» WORK REQUEST:
Skip the pictures and repeat each line of the data exactly.

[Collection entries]
..........

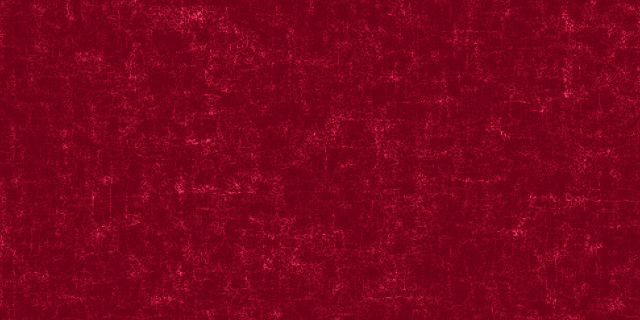
Write a WebGL 1 fragment shader that draws this texture.

```glsl
precision highp float;
// Crimson woven cloth with broken, paler slub threads running both ways.
uniform vec2 u_resolution;

float hash(vec2 cell) {
    vec3 q = fract(vec3(cell.xyx) * vec3(0.1031, 0.1030, 0.0973));
    q += dot(q, q.yzx + 33.33);
    return fract((q.x + q.y) * q.z);
}

float noise(vec2 p) {
    vec2 cell = floor(p);
    vec2 f = fract(p);
    f = f * f * (3.0 - 2.0 * f);
    float low = mix(hash(cell), hash(cell + vec2(1.0, 0.0)), f.x);
    float high = mix(hash(cell + vec2(0.0, 1.0)), hash(cell + vec2(1.0)), f.x);
    return mix(low, high, f.y);
}

// Thin ridges stretched along x, faded in and out along their length
float threads(vec2 p, vec2 density, float seed) {
    float level = noise(p * density + seed) * 2.0 - 1.0;
    float ridge = exp(-abs(level) * 240.0 / density.y);
    float patches = noise(p * density * vec2(1.7, 0.8) + seed * 2.3 + 19.0);
    return ridge * smoothstep(0.35, 0.9, patches);
}

// Three thread sizes, from coarse slubs to fine fibres
float threadLayers(vec2 p, float seed) {
    float sum = 0.0;
    float weight = 1.0;
    vec2 density = vec2(8.0, 36.0);
    for (int i = 0; i < 3; i++) {
        sum += weight * threads(p, density, seed + float(i) * 37.7);
        density *= 1.62;
        weight *= 0.68;
    }
    return sum;
}

// Colour rises from deep crimson to pink with the amount of light
vec3 dye(float light) {
    vec3 deepCrimson = vec3(0.418, 0.0, 0.085);
    vec3 tint = vec3(1.0, 0.12, 0.35);
    vec3 bloom = vec3(0.0, 0.7, 0.6);
    return deepCrimson + tint * light + bloom * light * light;
}

void main() {
    vec2 p = gl_FragCoord.xy / u_resolution.y;

    // Slight wander of the threads
    vec2 wander = vec2(noise(p * 34.0 + 5.0), noise(p * 34.0 + 71.0)) - 0.5;
    vec2 q = p + 0.009 * wander;

    float weave = threadLayers(q, 11.0) + threadLayers(q.yx, 153.0);
    weave *= 0.7 + 0.6 * noise(p * 5.0 + 40.0);

    // Fine fibre grain breaks up the threads and the ground
    float grain = noise(p * 243.0 + 7.0);
    float speckle = grain * grain * 3.4;
    float light = 0.115 * weave * (0.3 + 0.7 * speckle) + 0.012 * speckle;

    gl_FragColor = vec4(dye(min(light, 0.5)), 1.0);
}
```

..........

» FINISHED EXERCISE:
Write a WebGL 1 fragment shader that draws this texture.

```glsl
precision highp float;
// Crimson woven cloth with broken, paler slub threads running both ways.
uniform vec2 u_resolution;

float hash(vec2 cell) {
    vec3 q = fract(vec3(cell.xyx) * vec3(0.1031, 0.1030, 0.0973));
    q += dot(q, q.yzx + 33.33);
    return fract((q.x + q.y) * q.z);
}

float noise(vec2 p) {
    vec2 cell = floor(p);
    vec2 f = fract(p);
    f = f * f * (3.0 - 2.0 * f);
    float low = mix(hash(cell), hash(cell + vec2(1.0, 0.0)), f.x);
    float high = mix(hash(cell + vec2(0.0, 1.0)), hash(cell + vec2(1.0)), f.x);
    return mix(low, high, f.y);
}

// Thin ridges stretched along x, faded in and out along their length
float threads(vec2 p, vec2 density, float seed) {
    float level = noise(p * density + seed) * 2.0 - 1.0;
    float ridge = exp(-abs(level) * 240.0 / density.y);
    float patches = noise(p * density * vec2(1.7, 0.8) + seed * 2.3 + 19.0);
    return ridge * smoothstep(0.35, 0.9, patches);
}

// Three thread sizes, from coarse slubs to fine fibres
float threadLayers(vec2 p, float seed) {
    float sum = 0.0;
    float weight = 1.0;
    vec2 density = vec2(8.0, 36.0);
    for (int i = 0; i < 3; i++) {
        sum += weight * threads(p, density, seed + float(i) * 37.7);
        density *= 1.62;
        weight *= 0.68;
    }
    return sum;
}

// Colour rises from deep crimson to pink with the amount of light
vec3 dye(float light) {
    vec3 deepCrimson = vec3(0.418, 0.0, 0.085);
    vec3 tint = vec3(1.0, 0.12, 0.35);
    vec3 bloom = vec3(0.0, 0.7, 0.6);
    return deepCrimson + tint * light + bloom * light * light;
}

void main() {
    vec2 p = gl_FragCoord.xy / u_resolution.y;

    // Slight wander of the threads
    vec2 wander = vec2(noise(p * 34.0 + 5.0), noise(p * 34.0 + 71.0)) - 0.5;
    vec2 q = p + 0.009 * wander;

    float weave = threadLayers(q, 11.0) + threadLayers(q.yx, 153.0);
    weave *= 0.7 + 0.6 * noise(p * 5.0 + 40.0);

    // Fine fibre grain breaks up the threads and the ground
    float grain = noise(p * 243.0 + 7.0);
    float speckle = grain * grain * 3.4;
    float light = 0.115 * weave * (0.3 + 0.7 * speckle) + 0.012 * speckle;

    gl_FragColor = vec4(dye(min(light, 0.5)), 1.0);
}
```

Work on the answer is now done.